by Margaret Atwood
Nan A. TaleseBuy at Powell’s »
March 18, 2010
I raced through The Year of the Flood. Absolutely gobbled it up. I have read one or two others of Atwood’s books, and while I knew going in that her interests and mine do not always intersect, I was surprised at how gripped I was by the story, a romp through an endangered future world with a small group of zealous environmentalists, members of a sort of cult called God’s Gardeners. With the corporate and government worlds melded into a sort of Big Brother, intent in its gene-splicing experiments, the Gardeners’ leader is predicting a catastrophe along the lines of Noah’s flood as God attempts to purge the earth, yet again, of man gone wrong.
So when it came time to turn to Big Machine, I was worried, for LaValle’s sake. But let it be said: This man doesn’t need anyone to worry about him.
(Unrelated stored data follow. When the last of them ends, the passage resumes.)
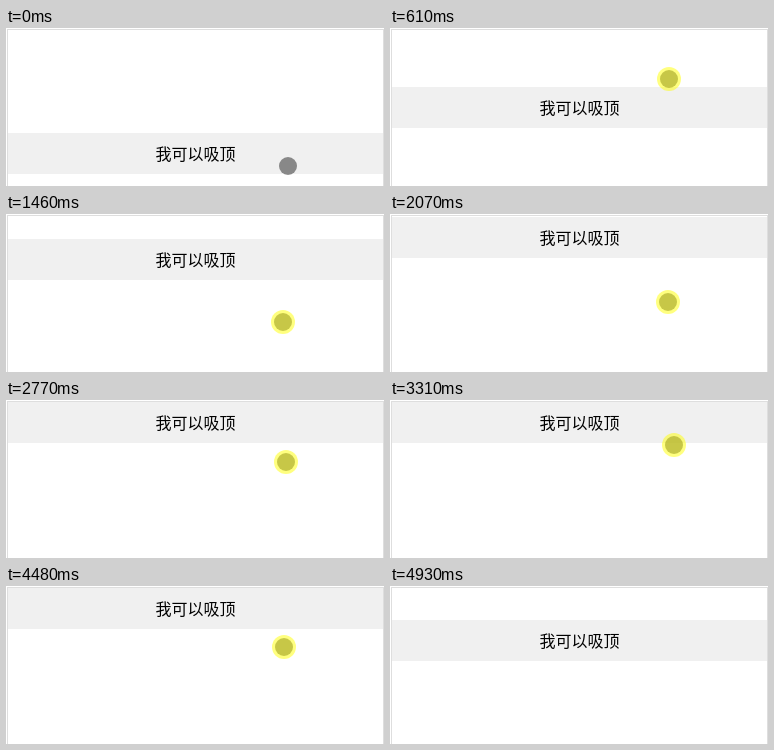
Recreate the animation shown at these times as an HTML page. Size 378 by 158 pixels, loop 5.33 s.

```html
<!DOCTYPE html>
<html lang="zh-CN">
<head>
<meta charset="utf-8">
<title>吸顶</title>
<style>
  html, body {
    margin: 0;
    width: 100%;
    height: 100%;
    overflow: hidden;
    background: #fff;
  }
  .stage {
    position: relative;
    width: 378px;
    height: 158px;
    overflow: hidden;
  }
  .page {
    position: absolute;
    inset: 1px 0 -2px 1px;
    border: 1px solid #dedede;
  }
  .bar {
    position: absolute;
    left: 2px;
    top: 0;
    width: 375px;
    height: 41px;
    background: #f0f0f0;
    color: #000;
    font: 300 16px/41px "Noto Sans CJK SC", "Noto Sans CJK", sans-serif;
    text-align: center;
    white-space: nowrap;
  }
  .pointer {
    position: absolute;
    left: -9.3px;
    top: -9.3px;
    width: 18.6px;
    height: 18.6px;
    border-radius: 50%;
    background: rgba(32, 32, 32, .5);
  }
  .pointer.down::after {
    content: "";
    position: absolute;
    inset: -3px;
    border-radius: 50%;
    background: rgba(255, 255, 0, .5);
  }
</style>
</head>
<body>
<div class="stage">
  <div class="page"></div>
  <div class="bar">我可以吸顶</div>
  <div class="pointer"></div>
</div>
<script>
  const LOOP = 5330, STEP = 77, LEAD = 10, LAST = 64;
  const STICKY_TOP = 2, DRAG = 1.1;
  const bar = document.querySelector(".bar");
  const pointer = document.querySelector(".pointer");

  // Turning points of the hand: step, x, y.
  const path = [
    [0, 282, 138], [4, 281, 93], [9, 279, 40.5], [10, 281, 25],
    [14, 279, 129], [15, 277, 128], [21, 277, 98], [27, 278, 88],
    [32, 278, 83], [41, 282, 36], [43, 284, 45], [49, 282, 86],
    [52, 279, 126], [55, 280, 24], [56, 278, 28], [63, 278, 143]
  ];
  // Each drag takes hold of the page at a scroll position.
  const drags = [
    { from: 4, to: 9, scroll: 105 },
    { from: 15, to: 42, scroll: 47 },
    { from: 43, to: 51, scroll: -72 },
    { from: 56, to: 63, scroll: -93 }
  ];

  function pointAt(step) {
    const next = path.findIndex(([s]) => s > step);
    if (next < 0) return path.at(-1).slice(1);
    const [s0, x0, y0] = path[next - 1];
    const [s1, x1, y1] = path[next];
    const part = (step - s0) / (s1 - s0);
    return [x0 + (x1 - x0) * part, y0 + (y1 - y0) * part];
  }

  function barTop(step) {
    const { from, to, scroll } = drags.findLast(d => d.from <= step) || drags[0];
    const held = Math.min(Math.max(step, from), to);
    const moved = pointAt(held)[1] - pointAt(from)[1];
    return Math.max(STICKY_TOP, scroll + DRAG * moved);
  }

  function draw() {
    const time = performance.now() % LOOP;
    const step = Math.min(LAST, Math.floor((time + LEAD) / STEP));
    const [x, y] = pointAt(step).map(Math.round);
    bar.style.transform = `translateY(${Math.round(barTop(step))}px)`;
    pointer.style.transform = `translate(${x}px, ${y}px)`;
    pointer.classList.toggle("down", drags.some(d => step >= d.from && step <= d.to));
    pointer.style.visibility = step < LAST ? "visible" : "hidden";
    requestAnimationFrame(draw);
  }
  draw();
</script>
</body>
</html>
```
In Big Machine, Ricky Rice, an early-middle-aged black man with a checkered past, tells the story of how, one day, he received an anonymous free bus ticket to Vermont, decided to take it, and then fell into a sort of rabbit hole where God was, perhaps, a voice emanating from a cave, scholars spent their days clipping articles from newspapers, and homeless men were being organized to stage a massive attack on society. It is a crazy story, and throughout, Ricky Rice thinks it’s just as crazy as you do.
Both books have an otherworldly quality to them, and both delve deeply into religion and beliefs about self-sufficiency and fate. The Year of the Flood alternates points of view; about half is the third-person story of a middle-aged woman who spent much of her adult life as one of the Gardeners, and the other half is told in first person by a young woman who spent her childhood with the Gardeners. But I wasn’t racing through the book because of its writing; the third-person parts are good, but the voice of the younger narrator, in my eyes, falls flat.
Big Machine is told in first person, Ricky Rice’s own story of what happened. And his narration is impeccable. Though his story is one of vast confusion and slow realizations, he is a scrupulously honest and lovable narrator, as here: I worked at my door handle again. Reached down for my duffle bag so I could break the window open. I’m not saying that was a good idea, just my only one. He continually reminds you where he’s stowed his heroin (a stabilizing force throughout the goings-on), he takes pride in describing for you his new suits, he tells you the history of his family and his relationships, and he keeps you up to date on the stirrings of his newfound love.
The religious references in Atwood’s book brought it some of its strongest moments, but also its biggest weak point. The use of sermons and hymns to explain the Gardeners’ faith, with its holy days for Sts. Dian Fossey, Euell Gibbons, and Rachel Carson, is clever and entertaining. But Atwood’s book draws heavily on the Biblical flood, and that’s where it falls short. The story of a small group persevering in its purity to survive God’s wrath is as old as, well, the Bible, and it has been retold in many ways over the centuries. The only reason I was so interested to get to the end was that I wanted to see what form the eventual flood would takewhat was it that would kill off society this time? It was that gimmick that kept me reading.
Big Machine was the opposite, a rewarding experience throughout. The story is compelling in its own right, a truly unusual tale, and his characters make it a memorable ride. Here’s hoping this one goes all the way.
TMN managing editor Kate Ortega is an editor at the online edition of the Wall Street Journal. She lives in Brooklyn. Known connections to this year’s contenders: None.